Exercise objective
Where in the data below does the word "hood" appear? Copy each line that holds it.

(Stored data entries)
:::
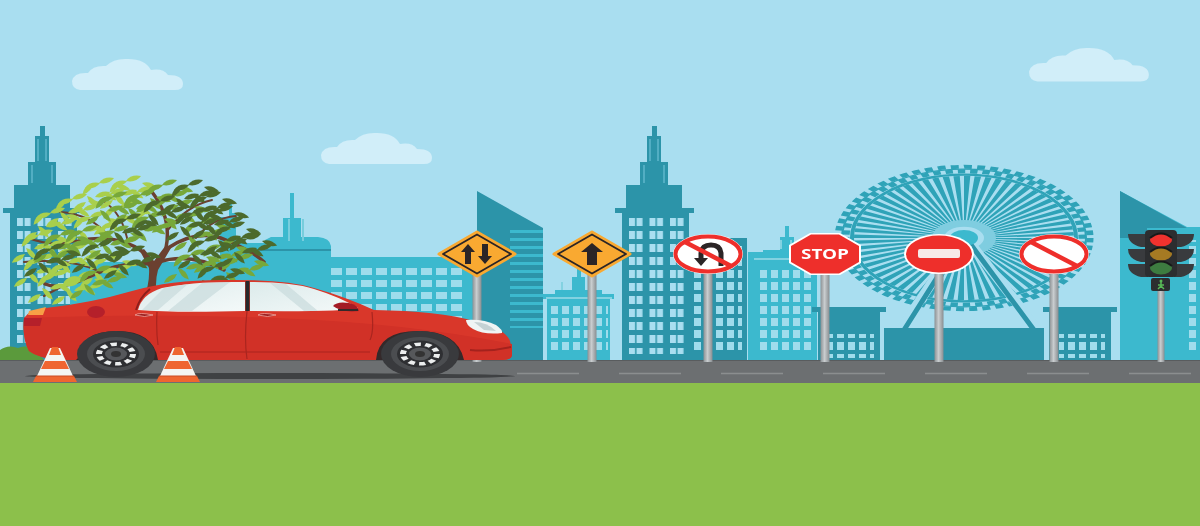
<!DOCTYPE html>
<html lang="en">
<head>
<meta charset="utf-8">
<title>City road with traffic signs</title>
<style>
:root{--sky:#a9def0;--cloud:#d1eef9;--teal:#2c94a9;--aqua:#3cb9ce;--grass:#8cc04b;--road:#6c6f71;--red:#d9372a;--sign-red:#ee2f2b;--amber:#f9a931;--ink:#2b2526;--pole:#a3a8ab}
html,body{margin:0;height:100%;overflow:hidden;background:var(--sky)}
svg{display:block;width:1200px;height:526px}
.cloud{fill:var(--cloud)}
.teal{fill:var(--teal)}
.aqua{fill:var(--aqua)}
.red{fill:var(--red)}
.ink{fill:var(--ink)}
.branch{fill:none;stroke:#6b4030;stroke-linecap:round}
.dark-leaf{fill:#4c6a2c}
.mid-leaf{fill:#77a83a}
.light-leaf{fill:#a9cf4c}
.stop{font:700 14px "Open Sans",Inter,sans-serif;fill:#fff;text-anchor:middle}
</style>
</head>
<body>
<svg viewBox="0 0 1200 526" role="img" aria-label="Red car on a city road with traffic signs, a tree and a Ferris wheel">
<defs>
<linearGradient id="pole-metal"><stop offset="0" stop-color="#8b9194"/><stop offset=".45" stop-color="#c9cdcf"/><stop offset="1" stop-color="#888d90"/></linearGradient>
<linearGradient id="glass" x2="1" y2="1"><stop offset="0" stop-color="#dcebeb"/><stop offset="1" stop-color="#f4f9f9"/></linearGradient>
<pattern id="tower-windows" x="629" y="218" width="20.5" height="13" patternUnits="userSpaceOnUse"><path d="M0 0h6v8H0zM7.5 0h6v8h-6z" fill="#a9def0"/></pattern>
<pattern id="small-windows" x="0" y="267" width="15" height="12" patternUnits="userSpaceOnUse"><path d="M1 1h11v7H1z" fill="#9edcec"/></pattern>
<pattern id="narrow-windows" x="0" y="245" width="11" height="12" patternUnits="userSpaceOnUse"><path d="M1 1h7v8H1z" fill="#a0dcec"/></pattern>
<pattern id="floor-lines" y="230" width="10" height="8" patternUnits="userSpaceOnUse"><path d="M0 0h10v3H0z" fill="#3cb9ce"/></pattern>
<g id="tower">
<path class="teal" d="M652 126h5v10h4v26h7v23h14v23h12v5h-5v147h-67V213h-7v-5h11v-23h14v-23h7v-26h5z"/>
<path d="M650 139v22M658 139v22M644 165v18M664 165v18" stroke="#5fb7cb" stroke-width="1.5"/>
<rect x="629" y="218" width="55" height="136" fill="url(#tower-windows)"/>
</g>
<g id="slanted-tower"><path class="teal" d="M477 191l66 37v132h-66z"/><path d="M510 230h33v98h-33z" fill="url(#floor-lines)"/></g>
<g id="low-block"><path class="teal" d="M812 307h74v5h-6v48h-62v-48h-6z"/><path d="M828 334h46v24h-46z" fill="url(#narrow-windows)"/></g>
<path id="cloud" class="cloud" d="M8 31q-8-1-8-9 2-9 16-8 5-8 18-7 8-8 22-7 17 0 23 11 12-2 17 5 15 0 15 9 0 6-8 6z"/>
<path id="leaf" d="M0 0q5-7 15-5-5 7-15 5z"/>
<g id="spray">
<use href="#leaf"/><use href="#leaf" x="14" y="-5"/><use href="#leaf" x="10" y="9"/><use href="#leaf" x="25" y="6"/>
<use href="#leaf" transform="translate(2 8) rotate(65)"/><use href="#leaf" transform="translate(18 4) rotate(50)"/><use href="#leaf" transform="translate(8 -5) rotate(150)"/><use href="#leaf" transform="translate(30 -3) rotate(35)"/><use href="#leaf" transform="translate(1 14) rotate(165)"/>
</g>
<rect id="post" x="-4.5" width="9" fill="url(#pole-metal)" y="10" height="98"/>
<g id="warning-plate"><path d="M-38 0L0-22 38 0 0 22z" fill="#f9a931" stroke="#f9a931" stroke-width="3" stroke-linejoin="round"/><path d="M-34 0L0-19.500 34 0 0 19.500z" fill="none" stroke="#2b2526" stroke-width="1.800" stroke-linejoin="round"/></g>
<g id="ban-plate"><ellipse rx="35" ry="20" fill="#fff"/><ellipse rx="32.500" ry="17.500" fill="#fff" stroke="#ee2f2b" stroke-width="4"/></g>
<path id="ban-slash" d="M-23-12L23 12" stroke="#ee2f2b" stroke-width="4.500"/>
<g id="wheel">
<ellipse rx="39" ry="23" fill="#393a3d"/><ellipse rx="29" ry="17" fill="#4b4d50"/><ellipse rx="23" ry="13.500" fill="#2e2f32"/>
<g transform="scale(1 .58)"><circle r="17" fill="none" stroke="#eceeee" stroke-width="6" pathLength="60" stroke-dasharray="3.500 2.500"/><circle r="11" fill="#56585b"/><circle r="5" fill="#333"/></g>
</g>
<g id="cone">
<path d="M-5 348h10l13 28h-36z" fill="#f4f4f2"/><path d="M-3 347h6l3 8H-6zM-10 361h20l4 8h-28z" fill="#ef6530"/><path d="M-19 376h38l3 6h-44z" fill="#ef6530"/><path d="M-19 376h38" stroke="#c94a22"/>
</g>
<path id="hood" d="M-13-8h-20q0 10 13 13h7zM13-8h20q0 10-13 13h-7z"/>
</defs>

<rect id="sky" width="1200" height="526" fill="#a9def0"/>
<g id="clouds">
<use href="#cloud" x="72" y="59"/><use href="#cloud" x="321" y="133"/><use href="#cloud" transform="translate(1029 48) scale(1.080)"/>
</g>

<g id="ferris-wheel">
<g transform="translate(964 238) scale(1 .565)" fill="none" stroke="#2fa3b8">
<circle r="126" stroke-width="7" pathLength="300" stroke-dasharray="3 2"/>
<circle r="118" stroke-width="7" pathLength="300" stroke-dasharray="3 2" stroke-dashoffset="2.500"/>
<circle r="122" stroke-width="2"/>
<circle r="70" stroke-width="80" pathLength="320" stroke-dasharray="3 2"/>
<circle r="112" stroke-width="4"/>
<circle r="26" stroke="#7fcde0" stroke-width="12"/>
</g>
<path d="M962 238L900 330M966 238l72 92" stroke="#a9def0" stroke-width="10"/>
<path d="M962 238L904 330M966 238l68 92" stroke="#2c94a9" stroke-width="5"/>
<ellipse cx="964" cy="238" rx="14" ry="8" fill="#3cb9ce"/>
</g>

<g id="skyline">
<use href="#tower" x="-612"/>
<path class="aqua" d="M229 203h3v10h4v30h29v-3l6-3h12v-19h7v-25h4v25h7v19h17q12 1 13 9v11h146v100H70V262h150v-45h9z"/>
<path d="M289 219v22M303 219v22" stroke="#77cddd" stroke-width="2"/>
<path d="M255 250h76" stroke="#2c94a9" stroke-width="2"/>
<path d="M330 267h135v54H330zM60 315h80v40H60z" fill="url(#small-windows)"/>
<use href="#slanted-tower"/>
<path class="aqua" d="M577 265h4v12h4v13h17v4h12v5h-4v61h-63v-61h-4v-5h12v-4h17v-13h5z"/>
<path d="M551 303h57v50h-57z" fill="url(#narrow-windows)"/>
<path d="M546 298h66M562 290v-8M594 290v-8" stroke="#83d2e1" stroke-width="2"/>
<use href="#tower"/>
<path class="teal" d="M689 238h58v122h-58z"/><path d="M694 246h48v108h-48z" fill="url(#narrow-windows)"/>
<path class="aqua" d="M785 226h4v11h5v13h16v8h7v102h-69V252h15v-2h17v-13h5z"/><path d="M757 268h54v86h-54z" fill="url(#narrow-windows)"/>
<path d="M754 259h60M781 240v9M791 240v9" stroke="#83d2e1" stroke-width="2"/>
<path class="teal" d="M884 328h160v32H884z"/>
<use href="#low-block"/><use href="#low-block" x="231"/>
<path class="aqua" d="M1120 191l67 36h13v133h-80z"/><path class="teal" d="M1120 191l67 37h-40v10h-27z"/>
<path d="M1150 234h50v118h-50z" fill="url(#floor-lines)" opacity=".5"/>
<path d="M1186 240h14v112h-14z" fill="url(#narrow-windows)"/>
</g>

<path id="bush" d="M0 360v-10q8-6 18-2 12-4 18 3l8 9z" fill="#5b9a3c"/>
<g id="ground">
<rect y="360" width="1200" height="24" fill="#6c6f71"/>
<path d="M0 360.500h1200" stroke="#595c5e"/>
<path d="M517 373.500h683" stroke="#8b8e8f" stroke-width="1.500" stroke-dasharray="62 40"/>
<rect y="383" width="1200" height="143" fill="#8cc04b"/>
</g>

<g id="tree">
<path d="M143 300q7-16 6-32l-9-17 4-2 10 12 12-16 5 3-13 22q-4 14 0 30z" fill="#6b4030"/>
<g class="branch">
<path d="M143 252q-24-18-62-12M151 264q-30-3-60 12t-46 8M166 248q6-30-14-56M168 248q30-20 58-8t38 22M158 262q32-10 66 8" stroke-width="3.500"/>
<path d="M110 238Q92 214 60 212M128 244q-4-30-26-44M168 230q18-24 44-30M196 238q16-20 40-22M100 272q-28-14-76-10M80 240q-26 8-52-2M70 282l-26 14" stroke-width="2"/>
</g>
<g class="light-leaf">
<use href="#spray" x="85" y="188"/><use href="#spray" x="112" y="186"/><use href="#spray" x="58" y="204"/><use href="#spray" x="36" y="218"/><use href="#spray" x="24" y="240"/><use href="#spray" x="26" y="264"/><use href="#spray" x="40" y="280"/><use href="#spray" x="64" y="282"/><use href="#spray" x="76" y="222"/><use href="#spray" x="58" y="254"/><use href="#spray" x="106" y="212"/><use href="#spray" x="92" y="264"/>
</g>
<g class="mid-leaf">
<use href="#spray" x="98" y="202"/><use href="#spray" x="126" y="200"/><use href="#spray" x="148" y="190"/><use href="#spray" x="68" y="236"/><use href="#spray" x="46" y="240"/><use href="#spray" x="100" y="236"/><use href="#spray" x="134" y="222"/><use href="#spray" x="164" y="210"/><use href="#spray" x="186" y="228"/><use href="#spray" x="206" y="250"/><use href="#spray" x="224" y="264"/><use href="#spray" x="82" y="276"/><use href="#spray" x="176" y="260"/>
</g>
<g class="dark-leaf">
<use href="#spray" x="146" y="206"/><use href="#spray" x="174" y="190"/><use href="#spray" x="192" y="202"/><use href="#spray" x="178" y="218"/><use href="#spray" x="204" y="216"/><use href="#spray" x="216" y="232"/><use href="#spray" x="232" y="244"/><use href="#spray" x="190" y="246"/><use href="#spray" x="112" y="224"/><use href="#spray" x="84" y="250"/><use href="#spray" x="116" y="256"/><use href="#spray" x="36" y="254"/><use href="#spray" x="200" y="272"/>
</g>
</g>

<g id="signs">
<g transform="translate(477 254)"><use href="#post"/><use href="#warning-plate"/><path class="ink" d="M-9-10l7 8h-4v12h-6V-2h-4zM8 10L1 2h4v-12h6V2h4z"/></g>
<g transform="translate(592 254)"><use href="#post"/><use href="#warning-plate"/><path class="ink" d="M0-11L11-2H5v13H-5V-2h-6z"/></g>
<g transform="translate(708 254)"><use href="#post"/><use href="#ban-plate"/><path d="M13 12V-1Q12-9 3-9T-7-1V5" fill="none" stroke="#2b2526" stroke-width="5"/><path class="ink" d="M-14 4H0l-7 8z"/><use href="#ban-slash"/></g>
<g transform="translate(825 254)"><use href="#post"/><path d="M-15-21h30l21 12V9L15 21h-30L-36 9V-9z" fill="#fff"/><path d="M-14-19.500h28L34-8V8L14 19.500h-28L-34 8V-8z" fill="#ee2f2b"/><text class="stop" y="5" textLength="48" lengthAdjust="spacingAndGlyphs">STOP</text></g>
<g transform="translate(939 254)"><use href="#post"/><ellipse rx="35" ry="20" fill="#fff"/><ellipse rx="33" ry="18.500" fill="#ee2f2b"/><rect x="-21" y="-5" width="42" height="9" rx="2" fill="#f7e9e7"/></g>
<g transform="translate(1054 254)"><use href="#post"/><use href="#ban-plate"/><use href="#ban-slash"/></g>
<g id="traffic-light" transform="translate(1161 254)">
<rect x="-3.500" y="24" width="7" height="84" fill="url(#pole-metal)"/>
<g fill="#393b3e"><use href="#hood" y="-12"/><use href="#hood" y="3"/><use href="#hood" y="18"/></g>
<rect x="-16" y="-24" width="32" height="47" rx="4" fill="#2c2e30"/>
<ellipse cy="-14" rx="11" ry="6.500" fill="#f0322e"/><ellipse rx="11" ry="6.500" fill="#a57a23"/><ellipse cy="14" rx="11" ry="6.500" fill="#3d7c40"/>
<path d="M-11-16q11-9 22 0M-11-2q11-9 22 0M-11 12q11-9 22 0" fill="none" stroke="#17191a" stroke-width="2"/>
<rect x="-10" y="24" width="19" height="13" rx="2" fill="#2c2e30"/><circle cx="0" cy="27" r="1.500" fill="#58b957"/><path d="M0 28v4l-3 3M0 32l3 3M-3 31h6" fill="none" stroke="#58b957" stroke-width="1.500"/>
</g>
</g>

<g id="car">
<ellipse cx="270" cy="376" rx="245" ry="3" fill="#3f4143"/>
<path class="red" d="M24 318q5-8 22-10 45-5 86-17 38-11 90-11 63-1 92 8 32 9 60 22 65 1 100 11 32 8 36 20 3 10 1 16-1 3-10 3H60q-22-2-31-9-7-13-5-33z"/>
<path d="M24 318q120-5 252 0t236 26v12q-1 4-10 4H60q-22-2-31-9-7-13-5-33z" fill="#d13127"/>
<path d="M78 358q2-27 39-27t41 29H76zM376 360q2-29 42-29t46 29z" fill="#34292a"/>
<path d="M138 310q4-16 24-22 32-7 83-6v29q-70 2-107-1z" fill="url(#glass)"/>
<path d="M250 282q43 0 64 7 26 8 44 19-16 4-108 3z" fill="url(#glass)"/>
<path d="M164 288l-22 22h16l30-26zM202 283l-34 28h24l38-29zM270 283l34 28h14l-32-27z" fill="#c9dcdd" opacity=".7"/>
<path d="M247.500 281v30" stroke="#27292b" stroke-width="4"/>
<path d="M150 289q-10 8-14 21" fill="none" stroke="#8d1e1b" stroke-width="2"/>
<path d="M247 311q-3 28 0 48M157 312q-1 18 1 33M372 312q2 20-2 28M160 352h210" fill="none" stroke="#aa251f" stroke-width="1.200"/>
<path d="M135 315q4-3 18 0-8 3-18 0zM258 315q4-3 18 0-8 3-18 0z" fill="#9a1e1e" stroke="#f2a59c" stroke-width=".8"/>
<ellipse cx="96" cy="312" rx="9" ry="6" fill="#b5202a"/>
<path d="M333 306q4-5 16-3 9 2 10 8-17 2-26-5z" fill="#a41b25"/><path d="M338 310h20" stroke="#34292a" stroke-width="2"/>
<path d="M466 320q18-1 30 5 7 5 6 8-18 2-29-4-7-4-7-9z" fill="#eff4f4"/><path d="M474 322q13 0 22 9l-12-1z" fill="#c5d2d4"/>
<path d="M29 311l17-4-3 8H28z" fill="#f7a046"/><path d="M24 318h18l-2 8H24z" fill="#b5202a"/>
<path d="M470 350q20 2 41-3" fill="none" stroke="#a4221d" stroke-width="2"/>
<use href="#wheel" x="116" y="354"/><use href="#wheel" x="420" y="354"/>
</g>

<g id="cones"><use href="#cone" x="55"/><use href="#cone" x="178"/></g>
</svg>
</body>
</html>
:::
Exercise solution
<path id="hood" d="M-13-8h-20q0 10 13 13h7zM13-8h20q0 10-13 13h-7z"/>
<g fill="#393b3e"><use href="#hood" y="-12"/><use href="#hood" y="3"/><use href="#hood" y="18"/></g>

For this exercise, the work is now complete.